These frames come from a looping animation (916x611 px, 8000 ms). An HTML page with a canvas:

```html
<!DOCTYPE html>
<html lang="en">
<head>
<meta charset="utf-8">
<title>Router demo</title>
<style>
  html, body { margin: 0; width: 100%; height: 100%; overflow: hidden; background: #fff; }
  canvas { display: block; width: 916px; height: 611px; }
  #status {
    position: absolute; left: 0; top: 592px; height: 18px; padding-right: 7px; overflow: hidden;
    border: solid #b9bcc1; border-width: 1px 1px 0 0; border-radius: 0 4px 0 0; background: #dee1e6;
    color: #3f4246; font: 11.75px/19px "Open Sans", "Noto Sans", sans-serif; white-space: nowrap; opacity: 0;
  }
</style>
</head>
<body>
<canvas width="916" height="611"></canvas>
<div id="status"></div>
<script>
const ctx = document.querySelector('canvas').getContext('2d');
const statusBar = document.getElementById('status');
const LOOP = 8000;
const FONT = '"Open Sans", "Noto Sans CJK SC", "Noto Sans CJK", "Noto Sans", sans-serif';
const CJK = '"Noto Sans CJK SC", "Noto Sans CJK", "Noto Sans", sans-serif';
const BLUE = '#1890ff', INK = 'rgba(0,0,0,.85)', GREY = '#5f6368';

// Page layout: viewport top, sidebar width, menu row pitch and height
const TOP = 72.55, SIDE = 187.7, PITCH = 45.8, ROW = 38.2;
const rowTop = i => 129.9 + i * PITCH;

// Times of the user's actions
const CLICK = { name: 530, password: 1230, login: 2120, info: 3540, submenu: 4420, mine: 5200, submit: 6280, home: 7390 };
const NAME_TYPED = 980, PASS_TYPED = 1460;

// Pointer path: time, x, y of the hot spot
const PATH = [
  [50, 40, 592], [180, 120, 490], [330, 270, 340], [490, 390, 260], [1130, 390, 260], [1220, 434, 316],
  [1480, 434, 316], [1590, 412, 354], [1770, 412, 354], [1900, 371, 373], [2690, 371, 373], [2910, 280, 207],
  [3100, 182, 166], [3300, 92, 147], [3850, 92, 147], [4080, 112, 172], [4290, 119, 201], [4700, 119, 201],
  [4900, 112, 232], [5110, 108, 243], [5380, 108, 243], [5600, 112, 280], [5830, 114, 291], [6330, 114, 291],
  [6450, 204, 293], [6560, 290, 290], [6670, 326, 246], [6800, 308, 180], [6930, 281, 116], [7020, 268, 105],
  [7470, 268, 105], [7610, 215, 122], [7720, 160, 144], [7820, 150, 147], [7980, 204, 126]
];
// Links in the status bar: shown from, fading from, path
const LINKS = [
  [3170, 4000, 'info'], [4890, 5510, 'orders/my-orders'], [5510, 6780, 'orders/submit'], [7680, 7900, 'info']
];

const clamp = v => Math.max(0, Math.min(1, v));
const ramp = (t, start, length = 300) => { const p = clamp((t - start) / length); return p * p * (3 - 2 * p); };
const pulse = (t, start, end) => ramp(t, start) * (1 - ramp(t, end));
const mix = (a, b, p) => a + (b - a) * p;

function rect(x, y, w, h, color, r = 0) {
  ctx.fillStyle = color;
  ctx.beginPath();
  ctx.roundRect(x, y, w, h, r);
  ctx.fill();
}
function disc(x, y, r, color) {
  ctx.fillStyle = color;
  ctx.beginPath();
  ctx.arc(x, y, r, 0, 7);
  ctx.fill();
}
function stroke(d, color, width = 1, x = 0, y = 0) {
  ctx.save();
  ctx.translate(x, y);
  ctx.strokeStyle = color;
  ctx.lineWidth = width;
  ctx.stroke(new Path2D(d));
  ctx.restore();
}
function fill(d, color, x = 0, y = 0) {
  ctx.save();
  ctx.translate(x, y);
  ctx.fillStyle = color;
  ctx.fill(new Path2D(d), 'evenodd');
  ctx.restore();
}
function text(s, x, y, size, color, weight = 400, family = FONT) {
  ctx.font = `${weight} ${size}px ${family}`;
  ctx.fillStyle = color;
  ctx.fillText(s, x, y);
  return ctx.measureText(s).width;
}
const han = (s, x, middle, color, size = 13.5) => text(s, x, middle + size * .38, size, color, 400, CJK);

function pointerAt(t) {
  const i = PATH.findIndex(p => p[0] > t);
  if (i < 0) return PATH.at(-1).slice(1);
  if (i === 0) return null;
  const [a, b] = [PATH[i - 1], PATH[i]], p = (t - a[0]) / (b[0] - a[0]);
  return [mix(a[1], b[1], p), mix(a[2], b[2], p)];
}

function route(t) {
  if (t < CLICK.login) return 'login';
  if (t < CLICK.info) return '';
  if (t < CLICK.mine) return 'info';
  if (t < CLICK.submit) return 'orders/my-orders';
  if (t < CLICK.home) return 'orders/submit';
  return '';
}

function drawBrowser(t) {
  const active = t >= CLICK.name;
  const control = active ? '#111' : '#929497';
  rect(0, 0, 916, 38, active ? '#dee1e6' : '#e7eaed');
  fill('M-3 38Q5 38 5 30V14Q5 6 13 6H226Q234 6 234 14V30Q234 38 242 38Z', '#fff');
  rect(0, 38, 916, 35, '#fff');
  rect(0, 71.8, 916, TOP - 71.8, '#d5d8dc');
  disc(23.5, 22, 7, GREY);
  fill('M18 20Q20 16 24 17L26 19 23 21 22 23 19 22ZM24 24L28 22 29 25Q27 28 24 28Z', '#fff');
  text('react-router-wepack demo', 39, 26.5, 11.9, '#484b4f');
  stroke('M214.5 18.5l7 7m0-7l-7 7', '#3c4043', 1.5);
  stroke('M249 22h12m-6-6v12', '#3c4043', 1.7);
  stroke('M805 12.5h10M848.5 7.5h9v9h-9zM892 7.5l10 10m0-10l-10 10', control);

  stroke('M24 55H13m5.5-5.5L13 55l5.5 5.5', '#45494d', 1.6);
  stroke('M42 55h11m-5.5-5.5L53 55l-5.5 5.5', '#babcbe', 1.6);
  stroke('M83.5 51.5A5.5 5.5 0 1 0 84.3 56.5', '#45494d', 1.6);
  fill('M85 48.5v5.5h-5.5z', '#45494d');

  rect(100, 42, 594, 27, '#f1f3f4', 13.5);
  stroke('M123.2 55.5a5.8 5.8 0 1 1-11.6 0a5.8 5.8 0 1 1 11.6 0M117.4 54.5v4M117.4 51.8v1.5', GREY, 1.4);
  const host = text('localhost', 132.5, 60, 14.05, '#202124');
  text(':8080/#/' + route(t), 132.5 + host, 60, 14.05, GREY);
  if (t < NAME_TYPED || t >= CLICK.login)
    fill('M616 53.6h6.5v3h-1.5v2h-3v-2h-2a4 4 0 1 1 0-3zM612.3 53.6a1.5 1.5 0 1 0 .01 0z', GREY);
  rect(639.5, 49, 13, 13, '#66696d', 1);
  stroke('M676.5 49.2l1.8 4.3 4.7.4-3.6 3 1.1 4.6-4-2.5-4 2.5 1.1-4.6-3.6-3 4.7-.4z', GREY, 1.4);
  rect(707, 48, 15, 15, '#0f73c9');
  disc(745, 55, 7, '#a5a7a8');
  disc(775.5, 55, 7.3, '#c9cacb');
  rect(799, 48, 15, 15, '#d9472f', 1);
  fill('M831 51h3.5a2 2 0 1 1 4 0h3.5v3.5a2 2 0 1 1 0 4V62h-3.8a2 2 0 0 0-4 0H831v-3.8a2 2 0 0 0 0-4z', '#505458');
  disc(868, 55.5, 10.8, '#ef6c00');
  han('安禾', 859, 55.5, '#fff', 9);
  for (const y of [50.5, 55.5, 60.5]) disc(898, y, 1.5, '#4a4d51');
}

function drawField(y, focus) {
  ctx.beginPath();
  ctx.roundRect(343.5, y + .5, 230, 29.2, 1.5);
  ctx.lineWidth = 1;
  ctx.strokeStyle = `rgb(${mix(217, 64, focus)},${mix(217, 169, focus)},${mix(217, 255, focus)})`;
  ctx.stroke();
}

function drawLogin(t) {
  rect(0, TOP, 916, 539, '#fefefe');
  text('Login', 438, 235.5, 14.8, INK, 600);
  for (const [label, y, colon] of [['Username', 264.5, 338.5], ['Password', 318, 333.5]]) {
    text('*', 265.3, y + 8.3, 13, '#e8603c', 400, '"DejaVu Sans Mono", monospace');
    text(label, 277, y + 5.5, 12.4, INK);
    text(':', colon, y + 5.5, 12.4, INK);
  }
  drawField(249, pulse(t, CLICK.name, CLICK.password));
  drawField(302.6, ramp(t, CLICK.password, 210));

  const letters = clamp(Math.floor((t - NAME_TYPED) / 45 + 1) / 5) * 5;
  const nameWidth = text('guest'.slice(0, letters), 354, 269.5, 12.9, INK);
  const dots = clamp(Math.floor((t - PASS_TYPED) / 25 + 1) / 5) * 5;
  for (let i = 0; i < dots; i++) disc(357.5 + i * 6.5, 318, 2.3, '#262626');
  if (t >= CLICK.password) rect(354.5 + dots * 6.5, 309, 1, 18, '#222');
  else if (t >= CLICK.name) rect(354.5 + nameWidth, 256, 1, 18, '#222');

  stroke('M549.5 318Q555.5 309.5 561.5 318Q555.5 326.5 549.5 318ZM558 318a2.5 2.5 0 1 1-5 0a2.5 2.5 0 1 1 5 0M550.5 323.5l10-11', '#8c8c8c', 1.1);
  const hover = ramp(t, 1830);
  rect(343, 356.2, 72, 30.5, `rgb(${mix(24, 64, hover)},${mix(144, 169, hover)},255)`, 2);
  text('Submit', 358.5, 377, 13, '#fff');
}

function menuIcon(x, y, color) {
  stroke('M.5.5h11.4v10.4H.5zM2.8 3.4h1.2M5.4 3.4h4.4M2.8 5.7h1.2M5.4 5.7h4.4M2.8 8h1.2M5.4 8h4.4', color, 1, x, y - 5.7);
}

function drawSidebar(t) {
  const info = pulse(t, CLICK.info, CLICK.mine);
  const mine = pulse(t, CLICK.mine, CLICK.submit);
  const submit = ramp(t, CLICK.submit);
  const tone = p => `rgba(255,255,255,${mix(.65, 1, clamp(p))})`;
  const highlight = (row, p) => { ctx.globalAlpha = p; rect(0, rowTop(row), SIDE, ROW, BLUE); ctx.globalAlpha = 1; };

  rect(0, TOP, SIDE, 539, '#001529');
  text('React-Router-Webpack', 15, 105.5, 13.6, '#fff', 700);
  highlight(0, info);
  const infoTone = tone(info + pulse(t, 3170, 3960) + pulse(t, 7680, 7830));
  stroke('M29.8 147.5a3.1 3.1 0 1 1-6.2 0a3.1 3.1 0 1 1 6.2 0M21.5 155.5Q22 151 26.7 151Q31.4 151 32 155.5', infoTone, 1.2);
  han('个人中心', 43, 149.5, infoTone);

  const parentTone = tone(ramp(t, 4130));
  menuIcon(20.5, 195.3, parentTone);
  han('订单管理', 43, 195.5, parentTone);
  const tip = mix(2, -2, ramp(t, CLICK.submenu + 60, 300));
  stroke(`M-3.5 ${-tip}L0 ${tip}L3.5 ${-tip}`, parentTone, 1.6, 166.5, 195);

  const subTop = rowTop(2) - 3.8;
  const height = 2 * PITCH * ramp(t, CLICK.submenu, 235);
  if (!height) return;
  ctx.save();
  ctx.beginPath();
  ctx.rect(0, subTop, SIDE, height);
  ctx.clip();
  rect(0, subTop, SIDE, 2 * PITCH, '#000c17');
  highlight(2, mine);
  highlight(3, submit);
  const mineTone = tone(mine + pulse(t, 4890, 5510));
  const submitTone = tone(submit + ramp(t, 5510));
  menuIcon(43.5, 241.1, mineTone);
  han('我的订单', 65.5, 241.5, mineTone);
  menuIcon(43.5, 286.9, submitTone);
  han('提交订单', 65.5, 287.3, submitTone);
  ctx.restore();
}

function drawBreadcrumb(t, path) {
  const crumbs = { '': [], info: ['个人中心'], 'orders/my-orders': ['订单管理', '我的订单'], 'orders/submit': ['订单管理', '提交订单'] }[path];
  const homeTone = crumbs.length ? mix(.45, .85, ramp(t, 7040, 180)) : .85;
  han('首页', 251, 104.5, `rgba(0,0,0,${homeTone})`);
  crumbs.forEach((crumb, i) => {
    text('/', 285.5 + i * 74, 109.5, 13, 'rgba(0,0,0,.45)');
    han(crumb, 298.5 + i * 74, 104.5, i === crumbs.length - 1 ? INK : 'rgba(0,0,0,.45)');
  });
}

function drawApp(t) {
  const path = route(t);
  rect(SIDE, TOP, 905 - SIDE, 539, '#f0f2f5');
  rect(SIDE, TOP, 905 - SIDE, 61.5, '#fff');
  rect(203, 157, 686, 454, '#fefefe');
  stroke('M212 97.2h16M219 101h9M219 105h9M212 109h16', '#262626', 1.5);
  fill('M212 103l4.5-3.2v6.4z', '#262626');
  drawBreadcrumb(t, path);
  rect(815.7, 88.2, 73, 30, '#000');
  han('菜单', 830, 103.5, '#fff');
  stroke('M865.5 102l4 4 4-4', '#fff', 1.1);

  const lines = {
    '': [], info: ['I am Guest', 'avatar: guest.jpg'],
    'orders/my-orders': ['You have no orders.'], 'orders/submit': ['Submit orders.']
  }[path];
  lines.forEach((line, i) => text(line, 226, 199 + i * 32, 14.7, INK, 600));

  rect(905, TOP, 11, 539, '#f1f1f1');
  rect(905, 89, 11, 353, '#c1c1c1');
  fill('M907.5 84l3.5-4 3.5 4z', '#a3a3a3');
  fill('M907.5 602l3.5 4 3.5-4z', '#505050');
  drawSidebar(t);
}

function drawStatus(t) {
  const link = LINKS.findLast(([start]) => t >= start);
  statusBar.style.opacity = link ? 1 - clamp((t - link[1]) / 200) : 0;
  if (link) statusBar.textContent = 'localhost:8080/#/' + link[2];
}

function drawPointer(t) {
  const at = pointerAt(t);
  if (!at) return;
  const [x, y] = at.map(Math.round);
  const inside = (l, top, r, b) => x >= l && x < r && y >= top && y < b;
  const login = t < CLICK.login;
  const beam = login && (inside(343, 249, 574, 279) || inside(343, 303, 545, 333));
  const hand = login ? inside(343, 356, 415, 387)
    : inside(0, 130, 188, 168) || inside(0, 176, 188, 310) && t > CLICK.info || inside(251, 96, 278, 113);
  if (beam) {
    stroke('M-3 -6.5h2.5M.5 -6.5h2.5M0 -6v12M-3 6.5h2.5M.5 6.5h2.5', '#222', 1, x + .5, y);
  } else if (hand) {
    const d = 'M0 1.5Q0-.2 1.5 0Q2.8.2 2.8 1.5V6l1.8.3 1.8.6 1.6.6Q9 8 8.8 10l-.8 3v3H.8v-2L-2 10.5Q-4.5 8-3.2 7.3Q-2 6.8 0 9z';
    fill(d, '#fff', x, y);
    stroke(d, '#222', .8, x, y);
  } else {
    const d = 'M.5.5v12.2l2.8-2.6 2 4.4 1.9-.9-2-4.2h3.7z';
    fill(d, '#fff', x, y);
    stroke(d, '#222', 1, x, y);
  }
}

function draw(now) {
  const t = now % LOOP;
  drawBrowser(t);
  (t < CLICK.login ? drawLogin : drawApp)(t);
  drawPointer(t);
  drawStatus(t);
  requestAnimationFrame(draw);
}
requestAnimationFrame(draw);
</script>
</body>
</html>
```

▶ _Work request_
Out of the entries, pull every line that mentions "drawBrowser".

▶ _Completed task_
function drawBrowser(t) {
  drawBrowser(t);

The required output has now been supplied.